Finally, Orient also announced global references in the M34 series. Here, we actually get slightly different dial variations than the Japanese variants. Technically, the watches have the same case dimensions, style, and movement.

·         Reference RE-BY0004A has a blue MOP dial, comes with a steel bracelet, and is not a limited edition.

·         Ref. RE-BY0005A has a green MOP dial, comes with a steel bracelet, and is also not limited.         

·         RK-BY0007A has a charcoal-grey dial similar to the JDM RK-BY0006A, comes with both a steel bracelet and calf leather strap, and is limited to 500 units.

No global version of the titanium 1964 Diver has been announced, yet.

Wednesday 6 September 2023

Presenting the Orient Star "M Collection"

Orient has just announced a new collection of Orient Star watches, dubbed the "M Collection". The announcement claims these "M" models represent an even higher quality than most Orient Stars – this of course has yet to be seen in person, but the pictures no doubt tell a compelling story.


M45 F7 Mechanical Moon Phase
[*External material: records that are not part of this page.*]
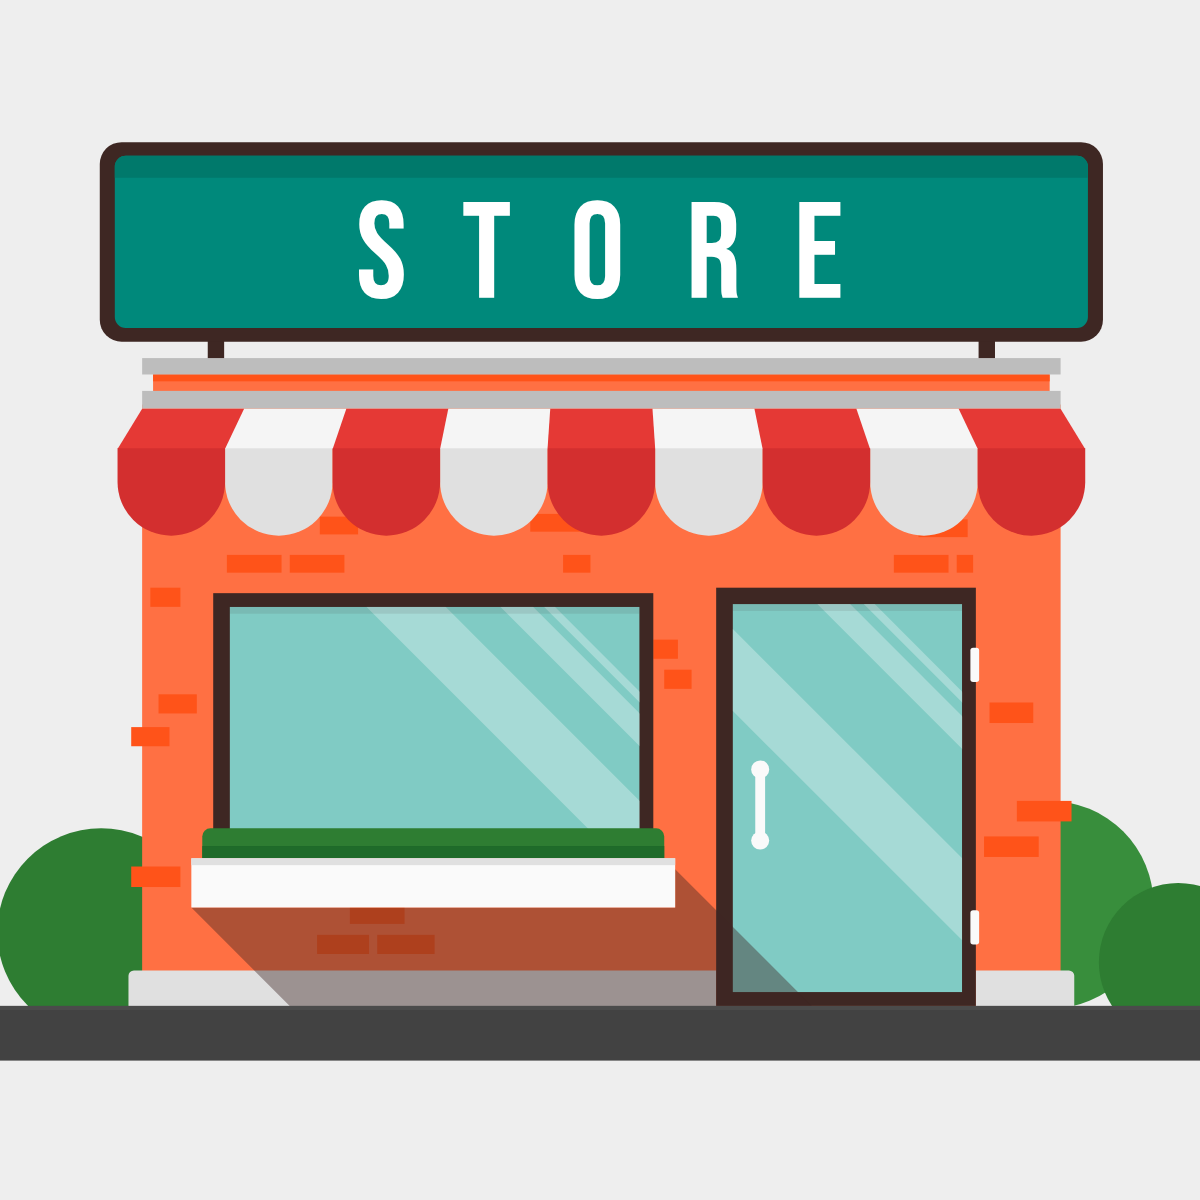
<!DOCTYPE html>
<html lang="en">
<head>
<meta charset="utf-8">
<title>Store front</title>
<link rel="stylesheet" href="https://fonts.googleapis.com/css2?family=Bebas+Neue&display=swap">
<style>
  :root {
    --backdrop: #eeeeee;
    --pavement: #424242;
    --pavement-edge: #4b4b4b;
    --wall: #ff7043;
    --brick: #ff5319;
    --trim: #bdbdbd;
    --plinth: #e0e0e0;
    --white: #fafafa;
    --frame: #3e2723;
    --sign: #00897b;
    --sign-shade: #00796b;
    --glass: #80cbc4;
    --red: #e53935;
    --red-deep: #d32f2f;
    --canvas-white: #f5f5f5;
    --canvas-grey: #e0e0e0;
    --leaf: #2e7d32;
    --leaf-light: #388e3c;
    --leaf-deep: #1f6b2a;
  }
  * { margin: 0; padding: 0; }
  html, body { width: 1200px; height: 1200px; overflow: hidden; background: var(--backdrop); }
  .storefront { display: block; width: 1200px; height: 1200px; }
  .backdrop { fill: var(--backdrop); }
  .pavement { fill: var(--pavement); }
  .pavement-edge { fill: var(--pavement-edge); }
  .wall { fill: var(--wall); }
  .bricks { fill: var(--brick); }
  .trim { fill: var(--trim); }
  .plinth { fill: var(--plinth); }
  .white { fill: var(--white); }
  .frame { fill: var(--frame); }
  .sign-panel { fill: var(--sign); }
  .sign-shade { fill: var(--sign-shade); }
  .glass { fill: var(--glass); }
  .glare { fill: #fff; fill-opacity: .3; }
  .glass-shade { fill: #3e2723; fill-opacity: .1; }
  .cast-shadow { fill: #3e2723; fill-opacity: .42; }
  .red { fill: var(--red); }
  .red-deep { fill: var(--red-deep); }
  .pale { fill: var(--canvas-white); }
  .pale-deep { fill: var(--canvas-grey); }
  .leaf { fill: var(--leaf); }
  .leaf-light { fill: var(--leaf-light); }
  .leaf-deep { fill: var(--leaf-deep); }
  .sign-text { font-family: "Bebas Neue", "Oswald", sans-serif; font-size: 50px; fill: #fff; text-anchor: middle; }
</style>
</head>
<body>
<svg class="storefront" viewBox="0 0 439 439" role="img" aria-label="Small brick store with a striped awning">
  <defs>
    <path id="scallop" d="M0 164H39.34V176.3A19.67 19.67 0 0 1 0 176.3Z"/>
    <clipPath id="above-ground"><rect width="439" height="368"/></clipPath>
    <clipPath id="window-pane"><rect x="84" y="222" width="150" height="82"/></clipPath>
    <clipPath id="door-pane"><rect x="268" y="221" width="84" height="142"/></clipPath>
  </defs>

  <rect class="backdrop" width="439" height="439"/>

  <g id="bushes" clip-path="url(#above-ground)">
    <circle class="leaf" cx="37" cy="341" r="38"/>
    <circle class="leaf-light" cx="384" cy="331" r="38"/>
    <circle class="leaf" cx="431" cy="352" r="29"/>
  </g>

  <g id="building">
    <rect class="wall" x="52" y="148" width="336" height="220"/>
    <g class="bricks">
      <rect x="83" y="203" width="20" height="6.5"/>
      <rect x="106" y="203" width="20" height="6.5"/>
      <rect x="117" y="189" width="14" height="6.5"/>
      <rect x="194" y="188" width="24" height="6.5"/>
      <rect x="206" y="203" width="10" height="6.5"/>
      <rect x="327" y="203" width="20" height="6.5"/>
      <rect x="336" y="190" width="18" height="6.5"/>
      <rect x="350" y="203" width="6" height="6.5"/>
      <rect x="55" y="215" width="11" height="7"/>
      <rect x="58" y="254" width="14" height="7"/>
      <rect x="48" y="266" width="14" height="7"/>
      <rect x="48" y="317" width="18" height="7.5"/>
      <rect x="239" y="234" width="9" height="7"/>
      <rect x="243" y="245" width="10" height="7"/>
      <rect x="362" y="257" width="16" height="7.5"/>
      <rect x="372" y="293" width="20" height="7.5"/>
      <rect x="360" y="306" width="20" height="7.5"/>
      <rect x="116" y="342" width="19" height="7"/>
      <rect x="138" y="342" width="21" height="7"/>
      <rect x="128" y="331" width="20" height="7"/>
    </g>
    <path class="plinth" d="M49 355H262V368H47V357A2 2 0 0 1 49 355Z"/>
    <path class="plinth" d="M357 355H391A2 2 0 0 1 393 357V368H357Z"/>
  </g>

  <g id="window">
    <rect class="frame" x="78" y="217" width="161" height="92"/>
    <g clip-path="url(#window-pane)">
      <rect class="glass" x="84" y="222" width="150" height="82"/>
      <path class="glare" d="M134 222H163L245 304H216Z"/>
      <path class="glare" d="M183 222H195L277 304H265Z"/>
      <path class="glare" d="M199 222H203L285 304H281Z"/>
      <rect class="glass-shade" x="84" y="222" width="150" height="2.5"/>
    </g>
  </g>

  <g id="door">
    <rect class="frame" x="262" y="215" width="95" height="153"/>
    <g clip-path="url(#door-pane)">
      <rect class="glass" x="268" y="221" width="84" height="142"/>
      <path class="glare" d="M268 230L352 314V344L268 260Z"/>
      <path class="glare" d="M299 221H311L360 270V282Z"/>
      <path class="glare" d="M316 221H320L360 261V265Z"/>
      <rect class="glass-shade" x="268" y="221" width="84" height="2.5"/>
    </g>
    <g class="white">
      <rect x="355" y="237" width="3.2" height="12.5" rx="1"/>
      <rect x="355" y="333" width="3.2" height="12.5" rx="1"/>
      <rect x="276.3" y="279" width="3.6" height="31" rx="1.8"/>
      <circle cx="278.1" cy="281.5" r="3.3"/>
      <circle cx="278.1" cy="307.5" r="3.3"/>
    </g>
  </g>

  <path class="cast-shadow" d="M70 332L106 368H297L247 318V332Z"/>

  <g id="window-box">
    <path class="leaf" d="M77 303H240A3 3 0 0 1 243 306V314H74V306A3 3 0 0 1 77 303Z"/>
    <rect class="leaf-deep" x="74" y="309.5" width="169" height="4.5"/>
    <rect class="white" x="70" y="314" width="177" height="18"/>
    <rect class="plinth" x="70" y="314" width="177" height="2.5"/>
  </g>

  <g id="cornice">
    <rect class="wall" x="56" y="136" width="328" height="8"/>
    <rect class="bricks" x="56" y="137" width="328" height="2.5"/>
    <rect class="trim" x="52" y="131" width="336" height="6"/>
    <rect class="trim" x="52" y="143" width="336" height="6.5"/>
  </g>

  <g id="awning">
    <path class="pale" d="M52 149.5H388L397 164.3H43Z"/>
    <g class="red">
      <path d="M52 149.5H89.3L82.3 164.3H43Z"/>
      <path d="M126.7 149.5H164L161 164.3H121.7Z"/>
      <path d="M201.3 149.5H238.7L239.7 164.3H200.3Z"/>
      <path d="M276 149.5H313.3L318.3 164.3H279Z"/>
      <path d="M350.7 149.5H388L397 164.3H357.7Z"/>
    </g>
    <g class="pale-deep">
      <use href="#scallop" x="82.33"/>
      <use href="#scallop" x="161"/>
      <use href="#scallop" x="239.67"/>
      <use href="#scallop" x="318.33"/>
    </g>
    <g class="red-deep">
      <use href="#scallop" x="43"/>
      <use href="#scallop" x="121.67"/>
      <use href="#scallop" x="200.33"/>
      <use href="#scallop" x="279"/>
      <use href="#scallop" x="357.67"/>
    </g>
  </g>

  <g id="sign">
    <rect class="frame" x="76" y="122" width="6" height="9"/>
    <rect class="frame" x="358" y="122" width="6" height="9"/>
    <rect class="frame" x="36.5" y="52" width="367" height="73" rx="8"/>
    <rect class="sign-panel" x="42" y="57" width="356" height="63" rx="4"/>
    <path class="sign-shade" d="M46 57H394A4 4 0 0 1 398 61V65H42V61A4 4 0 0 1 46 57Z"/>
    <text class="sign-text" x="139.5 178 218.5 261 299.5" y="109">STORE</text>
  </g>

  <g id="street">
    <rect class="pavement" y="368" width="439" height="20"/>
    <rect class="pavement-edge" y="368" width="439" height="1.5"/>
  </g>
</svg>
</body>
</html>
At the top of the line sits a new version of Orient's moon-phase watch, reference RK-AY0120A. It is a full (no "open heart") mother-of-pearl dial, similar to last year's MOP moon-phase model. The new dial is a very warm mix of golden-brown shades, matched to a complementary bronze-plated bezel and brown crocodile leather strap (a steel bracelet is also included). A very elegant combination indeed.

That said, there does not seem to be any real difference between the "M" version and previous moon phase references from the Classic collection, and the slightly higher price here probably just reflects the bezel plating.

You get the same F7M65 movement, a quality automatic 50-hour caliber with +15/-5 seconds per day accuracy, the same dimensions of 41mm width and 49mm length, Orient Star's SAR-coated sapphire crystal, etc. This model is limited to 350 pieces.


M42 Diver 1964 Titanium

Or, "M42 Diver 1964 2nd Edition F6 Date 200m Titanium" to be precise, as Orient is joining the Swiss trend of super-long names for watches, reference RK-AU0701B.

The new model is based on the "Diver 1964 2nd edition" released in 2022, with the main difference being that it's made of titanium – making it much lighter than the steel versions, at 113g vs. 175g. Many might also prefer the somewhat warmer and less bright shade of the Titanium finish, which makes it look less dressy and more "tool watch".

Again, all other technical and visual elements are the same – including case dimensions (41mm wide, 49.6mm long), movement (F6N47 with +25/-15 seconds per day accuracy), and dial design (only differing in the addition of "titanium" to the dial text).

The bracelet, too, is Titanium of course, inclusive of a diver's extension, but unlike the previous releases, no rubber band is included. The price is about 15% higher than the steel models, which is a reasonable premium for titanium.


M34 F7 Semi-skeleton

This is a new Orient Star semi-skeleton design, not radically different from previous semi-skeletons, yet it is modernized with a new movement, caliber F7F44, featuring +15/-5 seconds per day accuracy.

The first thing to notice about the new M34 watches is the mother-of-pearl dial. At closer look you can also appreciate tasteful little elements, like the tracks of the seconds sub-dial and the power reserve indicator.

The M34 line includes four references –

·         RK-BY0001A with a blue-green gradient dial, comes with a steel bracelet, and costs around 950 USD.

·         RK-BY0002A with a golden-brown dial, comes with a steel bracelet, and costs around 950 USD – now available only on Orient Star's online store.         

·         RK-BY0003A with a blue-green dial, comes with a steel bracelet and leather strap, and costs a little over 1,000 USD – now available only on Orient Star's Prestige shops.

·         RK-BY0006A with a charcoal-grey dial, limited to 300 units, comes with a steel bracelet and leather strap, and costs a little over 1,000 USD.

All references feature a 40mm wide case, 47.3 long lug-to-lug, 13mm thick and having a 20mm lug width. The front and back crystals are sapphire, and water resistance is 100m.